▶ WHAT YOU HAVE TO DO: Look through the records below, and whenever a line contains "softness", copy it.

STORED DATA Start Marker

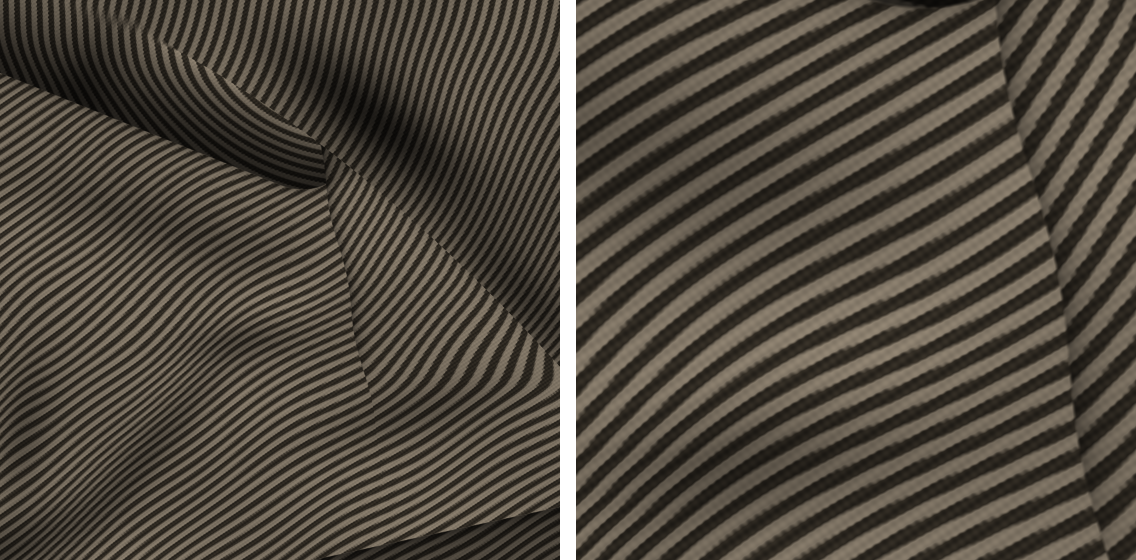
Left, the full canvas; right, a detail of the centre.
Give the GLSL for this texture, as a Shadertoy shader.

```glsl
// Draped twill cloth with narrow beige and dark brown stripes, folded into overlapping layers.

// Soft elliptical spot, long side along dir
float spot(vec2 p, vec2 center, vec2 dir, vec2 size) {
    vec2 d = p - center;
    dir = normalize(dir);
    vec2 q = vec2(dot(d, dir), dot(d, vec2(-dir.y, dir.x))) / size;
    return exp(-dot(q, q));
}

// Smooth version of max(x, 0)
float ramp(float x, float softness) {
    return 0.5 * (x + sqrt(x * x + softness * softness));
}

// Coverage of the light stripe; one stripe pair per unit of phase
float stripe(float phase, float weave) {
    float width = max(fwidth(phase), 0.09);
    float d = abs(fract(phase + 0.035 * weave) - 0.5) - 0.25;
    return mix(smoothstep(-0.85, 0.85, d / width), 0.5, smoothstep(0.5, 1.2, width));
}

// Coverage of the side where d is positive
float side(float d, float softness) {
    return smoothstep(-softness, softness, d);
}

void mainImage(out vec4 fragColor, in vec2 fragCoord) {
    vec2 p = fragCoord / iResolution.xy;

    // Outlines of the folds
    float d = p.x - 0.25;
    float ridge = p.y - (0.945 - 0.5 * d - 0.4 * d * d);
    float hem = 0.87 - 0.4 * p.x + 5.0 * pow(max(p.x - 0.5, 0.0), 2.0) - p.y;
    float seam = p.x - 0.573 - 0.2 * (0.72 - p.y) - 0.004 * sin(p.y * 28.0);
    float lower = 0.215 * (p.x - 0.56) - p.y;

    // Fine diagonal twill and cross threads
    float twill = sin(dot(p, vec2(620.0, -900.0)));
    float thread = sin(dot(p, vec2(900.0, 760.0)) + 0.8 * sin(p.x * 90.0));
    float weave = 0.65 * twill + 0.35 * thread;

    // Stripe phase of each layer
    float drop = 1.0 - p.y;
    float backPhase = 48.0 * (0.62 - p.x) - 10.0 * drop - 27.0 * drop * drop
        + 0.6 * sin(p.x * 11.0 + p.y * 9.0) * smoothstep(0.0, 0.2, drop);
    float valleyPhase = 50.0 * length(p - vec2(0.62, 1.02))
        + 0.5 * sin(p.y * 24.0 + p.x * 9.0) * smoothstep(0.0, 0.15, drop);

    float crease = dot(p - vec2(0.25, 0.23), vec2(0.77, -0.64));
    float creaseFade = smoothstep(0.52, 0.34, p.y);
    float frontPhase = 46.0 * p.y - 37.0 * p.x + 11.0 * ramp(p.x - 0.42, 0.1)
        - 1.2 * tanh(crease / 0.05) * creaseFade
        + 0.6 * exp(-max(hem, 0.0) / 0.04)
        + 0.22 * sin(p.x * 17.0 + p.y * 9.0)
        + 0.1 * sin(p.x * 31.0 - p.y * 19.0)
        - 1.2 * spot(p, vec2(0.02, 0.24), vec2(0.3, 1.0), vec2(0.14, 0.05));
    float lift = ramp(p.y - 0.31, 0.03);
    float foldPhase = frontPhase - 14.0 * lift - 18.0 * (p.x - 0.64) * tanh(lift / 0.15)
        - 0.4 * exp(-max(-ridge, 0.0) / 0.035) * smoothstep(0.3, 0.5, p.y);

    // Light on each layer
    float backLight = 0.84 + 0.06 * sin(p.x * 14.0 - p.y * 5.0)
        - 0.55 * spot(p, vec2(0.72, 0.75), vec2(0.8, -0.6), vec2(0.2, 0.07))
        - 0.2 * spot(p, vec2(0.55, 0.88), vec2(0.8, -0.6), vec2(0.15, 0.06))
        - 0.3 * spot(p, vec2(0.93, 0.48), vec2(0.7, -0.7), vec2(0.2, 0.05));
    float valleyLight = mix(0.28, 0.82, smoothstep(0.0, 0.19, -hem))
        + 0.25 * exp(-abs(ridge) / 0.03) * smoothstep(0.2, 0.32, p.x)
        - 0.15 * spot(p, vec2(0.17, 0.9), vec2(0.3, 1.0), vec2(0.1, 0.05));
    float frontLight = 0.94 + 0.04 * sin(p.x * 9.0 + p.y * 13.0)
        - 0.2 * spot(p, vec2(0.28, 0.6), vec2(1.0, -0.3), vec2(0.3, 0.05))
        + 0.16 * spot(p, vec2(0.52, 0.48), vec2(1.0, 0.5), vec2(0.13, 0.06))
        - 0.28 * spot(p, vec2(0.43, 0.39), vec2(1.0, 0.1), vec2(0.11, 0.035))
        - 0.25 * spot(p, vec2(0.27, 0.2), vec2(0.64, 0.77), vec2(0.2, 0.035))
        - 0.3 * spot(p, vec2(0.04, 0.22), vec2(0.2, 1.0), vec2(0.13, 0.05))
        - 0.4 * spot(p, vec2(0.03, 0.02), vec2(1.0, 0.5), vec2(0.17, 0.05))
        - 0.22 * spot(p, vec2(0.73, 0.26), vec2(1.0, 0.25), vec2(0.2, 0.045));
    frontLight *= 1.0 - 0.25 * exp(-max(hem, 0.0) / 0.012);
    float foldShade = 0.12 * exp(-max(-ridge, 0.0) / 0.02)
        + 0.35 * exp(-max(seam, 0.0) / 0.012);
    float foldLight = frontLight - foldShade * smoothstep(0.28, 0.42, p.y);

    // Stack the layers: x is the stripe, y the light
    float edge = 0.0015;
    float ridgeEdge = edge + 0.03 * smoothstep(0.33, 0.2, p.x);
    float underLight = 0.62 - 0.3 * exp(-max(lower, 0.0) / 0.02);
    vec2 cloth = vec2(stripe(valleyPhase, weave), valleyLight);
    cloth = mix(cloth, vec2(stripe(frontPhase, weave), frontLight), side(hem, edge));
    cloth = mix(cloth, vec2(stripe(foldPhase, weave), foldLight), side(seam, edge));
    cloth = mix(cloth, vec2(stripe(backPhase, weave), backLight), side(ridge, ridgeEdge));
    cloth = mix(cloth, vec2(stripe(frontPhase + 0.4, weave), underLight), side(lower, edge));

    // Yarn colours and weave relief
    vec3 color = mix(vec3(0.18, 0.16, 0.13), vec3(0.53, 0.485, 0.42), cloth.x);
    color *= cloth.y * (1.0 + mix(0.22, 0.07, cloth.x) * weave);
    fragColor = vec4(clamp(color, 0.0, 1.0), 1.0);
}
```
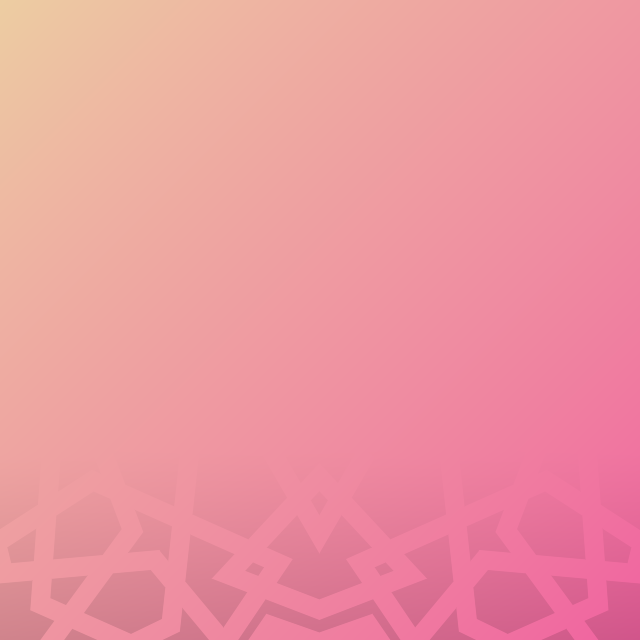
This background is drawn by a WebGL 2 fragment shader. Its source:

```glsl
#version 300 es
precision highp float;
// Diagonal apricot-to-pink gradient with a mirrored strapwork lattice fading in at the foot.

uniform vec2 u_resolution;
out vec4 fragColor;

float cross2(vec2 a, vec2 b) { return a.x * b.y - a.y * b.x; }

// Signed distance to a straight strap
float strap(vec2 p, vec2 a, vec2 b) {
  float len = length(b - a);
  vec2 dir = (b - a) / len;
  vec2 q = p - a;
  float along = abs(dot(q, dir) - 0.5 * len) - 0.5 * len - 0.9;
  return max(along, abs(cross2(dir, q)) - 1.5);
}

// Strap folded at b with a sharp mitre: a band along the border of a wedge
float bend(vec2 p, vec2 a, vec2 b, vec2 c) {
  vec2 u = normalize(b - a), v = normalize(c - b), q = p - b;
  float turn = sign(cross2(u, v));
  float band = abs(max(-turn * cross2(u, q), -turn * cross2(v, q))) - 1.5;
  float ends = max(-dot(q, u) - length(b - a), dot(q, v) - length(c - b)) - 0.9;
  return max(band, ends);
}

// Strap folded at two corners
float fold(vec2 p, vec2 a, vec2 b, vec2 c, vec2 d) {
  return min(bend(p, a, b, c), bend(p, b, c, d));
}

// Half of the lattice, in percent of the canvas; x is measured from the mirror axis
float lattice(vec2 p) {
  // Central chevrons and the knot beside them
  float d = bend(p, vec2(-2.1, 27.7), vec2(14.2, 10.2), vec2(-1.4, 4.2));
  d = min(d, strap(p, vec2(-1.4, 14.1), vec2(7.0, 28.6)));
  d = min(d, bend(p, vec2(-1.4, -0.9), vec2(7.7, 2.3), vec2(9.9, -0.9)));
  d = min(d, strap(p, vec2(0.0, -1.5), vec2(7.7, 0.3)));
  // Interlaced outer cells
  d = min(d, fold(p, vec2(50.4, 15.2), vec2(35.4, 24.9), vec2(6.4, 12.0), vec2(15.1, -0.9)));
  d = min(d, bend(p, vec2(41.9, 29.0), vec2(43.6, 5.6), vec2(29.4, -0.7)));
  d = min(d, bend(p, vec2(29.4, -0.7), vec2(23.2, 2.3), vec2(20.3, 29.0)));
  d = min(d, fold(p, vec2(14.2, -1.3), vec2(25.7, 12.5), vec2(49.3, 10.4), vec2(50.5, 15.3)));
  return min(d, bend(p, vec2(33.7, 29.0), vec2(29.2, 17.1), vec2(42.4, -0.9)));
}

void main() {
  vec2 uv = gl_FragCoord.xy / u_resolution;

  // Gradient from the upper left to the lower right, gentler through the middle
  float s = uv.x - uv.y;
  float t = 0.5 + s * (0.43 + 0.07 * s * s);
  vec3 color = mix(vec3(0.929, 0.805, 0.637), vec3(0.943, 0.382, 0.625), t);

  // Shade the openings between the straps, strongest at the bottom edge
  float d = lattice(100.0 * vec2(abs(uv.x - 0.499), uv.y));
  float pixel = 100.0 / min(u_resolution.x, u_resolution.y);
  float opening = smoothstep(-0.6 * pixel, 0.6 * pixel, d);
  float fade = pow(clamp(1.0 - uv.y / 0.295, 0.0, 1.0), 1.2);
  color *= 1.0 - 0.13 * opening * fade;

  fragColor = vec4(color, 1.0);
}
```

STORED DATA End Marker

▶ THE COMPLETED TASK:
float ramp(float x, float softness) {
    return 0.5 * (x + sqrt(x * x + softness * softness));
float side(float d, float softness) {
    return smoothstep(-softness, softness, d);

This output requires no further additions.